[Source data]
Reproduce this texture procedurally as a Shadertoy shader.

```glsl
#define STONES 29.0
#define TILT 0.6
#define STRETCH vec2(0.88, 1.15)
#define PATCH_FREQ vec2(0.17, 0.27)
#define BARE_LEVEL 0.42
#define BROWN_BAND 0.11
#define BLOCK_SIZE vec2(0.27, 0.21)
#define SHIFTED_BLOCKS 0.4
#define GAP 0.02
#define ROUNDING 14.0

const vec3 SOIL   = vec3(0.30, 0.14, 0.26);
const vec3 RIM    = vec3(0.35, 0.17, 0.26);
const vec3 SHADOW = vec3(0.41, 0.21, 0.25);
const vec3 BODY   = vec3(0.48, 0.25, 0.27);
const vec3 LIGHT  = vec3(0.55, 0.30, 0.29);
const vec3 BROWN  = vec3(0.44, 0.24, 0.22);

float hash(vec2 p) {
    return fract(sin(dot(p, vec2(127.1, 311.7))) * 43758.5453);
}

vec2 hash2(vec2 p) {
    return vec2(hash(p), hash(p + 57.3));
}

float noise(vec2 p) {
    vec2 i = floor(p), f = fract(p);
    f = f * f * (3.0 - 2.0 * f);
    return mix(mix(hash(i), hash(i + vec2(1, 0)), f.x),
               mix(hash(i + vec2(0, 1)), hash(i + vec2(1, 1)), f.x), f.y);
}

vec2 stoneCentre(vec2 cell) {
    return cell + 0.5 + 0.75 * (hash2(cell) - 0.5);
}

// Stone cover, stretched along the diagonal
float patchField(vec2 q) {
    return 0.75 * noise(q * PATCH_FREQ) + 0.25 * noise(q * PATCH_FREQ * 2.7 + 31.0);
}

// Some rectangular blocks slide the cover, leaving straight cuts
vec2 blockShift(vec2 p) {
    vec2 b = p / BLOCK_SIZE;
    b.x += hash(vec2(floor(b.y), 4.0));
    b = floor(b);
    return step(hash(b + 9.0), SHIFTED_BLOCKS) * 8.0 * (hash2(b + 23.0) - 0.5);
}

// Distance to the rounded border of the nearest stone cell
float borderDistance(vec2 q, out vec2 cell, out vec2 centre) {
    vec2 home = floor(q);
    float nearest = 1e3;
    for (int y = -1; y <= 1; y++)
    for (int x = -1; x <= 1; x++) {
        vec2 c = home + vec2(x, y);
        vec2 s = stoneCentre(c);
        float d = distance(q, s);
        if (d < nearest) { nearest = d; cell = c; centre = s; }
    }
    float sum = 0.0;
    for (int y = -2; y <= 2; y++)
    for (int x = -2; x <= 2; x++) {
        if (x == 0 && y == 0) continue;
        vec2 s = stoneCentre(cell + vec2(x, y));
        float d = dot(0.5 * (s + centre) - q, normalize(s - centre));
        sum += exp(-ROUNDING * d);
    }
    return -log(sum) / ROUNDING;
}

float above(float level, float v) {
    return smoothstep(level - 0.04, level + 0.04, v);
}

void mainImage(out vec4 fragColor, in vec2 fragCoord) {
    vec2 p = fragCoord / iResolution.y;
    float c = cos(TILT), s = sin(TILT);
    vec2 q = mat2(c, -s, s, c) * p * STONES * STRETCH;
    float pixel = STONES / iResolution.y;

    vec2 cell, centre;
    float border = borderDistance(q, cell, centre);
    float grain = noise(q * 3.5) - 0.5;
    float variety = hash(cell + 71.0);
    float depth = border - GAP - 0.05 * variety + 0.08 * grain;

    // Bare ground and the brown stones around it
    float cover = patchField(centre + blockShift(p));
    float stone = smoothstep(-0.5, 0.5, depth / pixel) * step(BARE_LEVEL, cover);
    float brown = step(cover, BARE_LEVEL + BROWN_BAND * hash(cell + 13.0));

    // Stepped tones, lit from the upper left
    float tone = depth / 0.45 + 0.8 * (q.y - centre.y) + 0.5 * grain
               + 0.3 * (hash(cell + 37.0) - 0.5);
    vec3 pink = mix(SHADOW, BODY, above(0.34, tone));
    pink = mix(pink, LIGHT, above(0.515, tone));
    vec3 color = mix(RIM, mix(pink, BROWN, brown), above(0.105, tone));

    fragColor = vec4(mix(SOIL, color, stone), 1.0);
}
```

» YOUR OBJECTIVE
Retype all the data exactly, line for line.

» YOUR SOLUTION
Reproduce this texture procedurally as a Shadertoy shader.

```glsl
#define STONES 29.0
#define TILT 0.6
#define STRETCH vec2(0.88, 1.15)
#define PATCH_FREQ vec2(0.17, 0.27)
#define BARE_LEVEL 0.42
#define BROWN_BAND 0.11
#define BLOCK_SIZE vec2(0.27, 0.21)
#define SHIFTED_BLOCKS 0.4
#define GAP 0.02
#define ROUNDING 14.0

const vec3 SOIL   = vec3(0.30, 0.14, 0.26);
const vec3 RIM    = vec3(0.35, 0.17, 0.26);
const vec3 SHADOW = vec3(0.41, 0.21, 0.25);
const vec3 BODY   = vec3(0.48, 0.25, 0.27);
const vec3 LIGHT  = vec3(0.55, 0.30, 0.29);
const vec3 BROWN  = vec3(0.44, 0.24, 0.22);

float hash(vec2 p) {
    return fract(sin(dot(p, vec2(127.1, 311.7))) * 43758.5453);
}

vec2 hash2(vec2 p) {
    return vec2(hash(p), hash(p + 57.3));
}

float noise(vec2 p) {
    vec2 i = floor(p), f = fract(p);
    f = f * f * (3.0 - 2.0 * f);
    return mix(mix(hash(i), hash(i + vec2(1, 0)), f.x),
               mix(hash(i + vec2(0, 1)), hash(i + vec2(1, 1)), f.x), f.y);
}

vec2 stoneCentre(vec2 cell) {
    return cell + 0.5 + 0.75 * (hash2(cell) - 0.5);
}

// Stone cover, stretched along the diagonal
float patchField(vec2 q) {
    return 0.75 * noise(q * PATCH_FREQ) + 0.25 * noise(q * PATCH_FREQ * 2.7 + 31.0);
}

// Some rectangular blocks slide the cover, leaving straight cuts
vec2 blockShift(vec2 p) {
    vec2 b = p / BLOCK_SIZE;
    b.x += hash(vec2(floor(b.y), 4.0));
    b = floor(b);
    return step(hash(b + 9.0), SHIFTED_BLOCKS) * 8.0 * (hash2(b + 23.0) - 0.5);
}

// Distance to the rounded border of the nearest stone cell
float borderDistance(vec2 q, out vec2 cell, out vec2 centre) {
    vec2 home = floor(q);
    float nearest = 1e3;
    for (int y = -1; y <= 1; y++)
    for (int x = -1; x <= 1; x++) {
        vec2 c = home + vec2(x, y);
        vec2 s = stoneCentre(c);
        float d = distance(q, s);
        if (d < nearest) { nearest = d; cell = c; centre = s; }
    }
    float sum = 0.0;
    for (int y = -2; y <= 2; y++)
    for (int x = -2; x <= 2; x++) {
        if (x == 0 && y == 0) continue;
        vec2 s = stoneCentre(cell + vec2(x, y));
        float d = dot(0.5 * (s + centre) - q, normalize(s - centre));
        sum += exp(-ROUNDING * d);
    }
    return -log(sum) / ROUNDING;
}

float above(float level, float v) {
    return smoothstep(level - 0.04, level + 0.04, v);
}

void mainImage(out vec4 fragColor, in vec2 fragCoord) {
    vec2 p = fragCoord / iResolution.y;
    float c = cos(TILT), s = sin(TILT);
    vec2 q = mat2(c, -s, s, c) * p * STONES * STRETCH;
    float pixel = STONES / iResolution.y;

    vec2 cell, centre;
    float border = borderDistance(q, cell, centre);
    float grain = noise(q * 3.5) - 0.5;
    float variety = hash(cell + 71.0);
    float depth = border - GAP - 0.05 * variety + 0.08 * grain;

    // Bare ground and the brown stones around it
    float cover = patchField(centre + blockShift(p));
    float stone = smoothstep(-0.5, 0.5, depth / pixel) * step(BARE_LEVEL, cover);
    float brown = step(cover, BARE_LEVEL + BROWN_BAND * hash(cell + 13.0));

    // Stepped tones, lit from the upper left
    float tone = depth / 0.45 + 0.8 * (q.y - centre.y) + 0.5 * grain
               + 0.3 * (hash(cell + 37.0) - 0.5);
    vec3 pink = mix(SHADOW, BODY, above(0.34, tone));
    pink = mix(pink, LIGHT, above(0.515, tone));
    vec3 color = mix(RIM, mix(pink, BROWN, brown), above(0.105, tone));

    fragColor = vec4(mix(SOIL, color, stone), 1.0);
}
```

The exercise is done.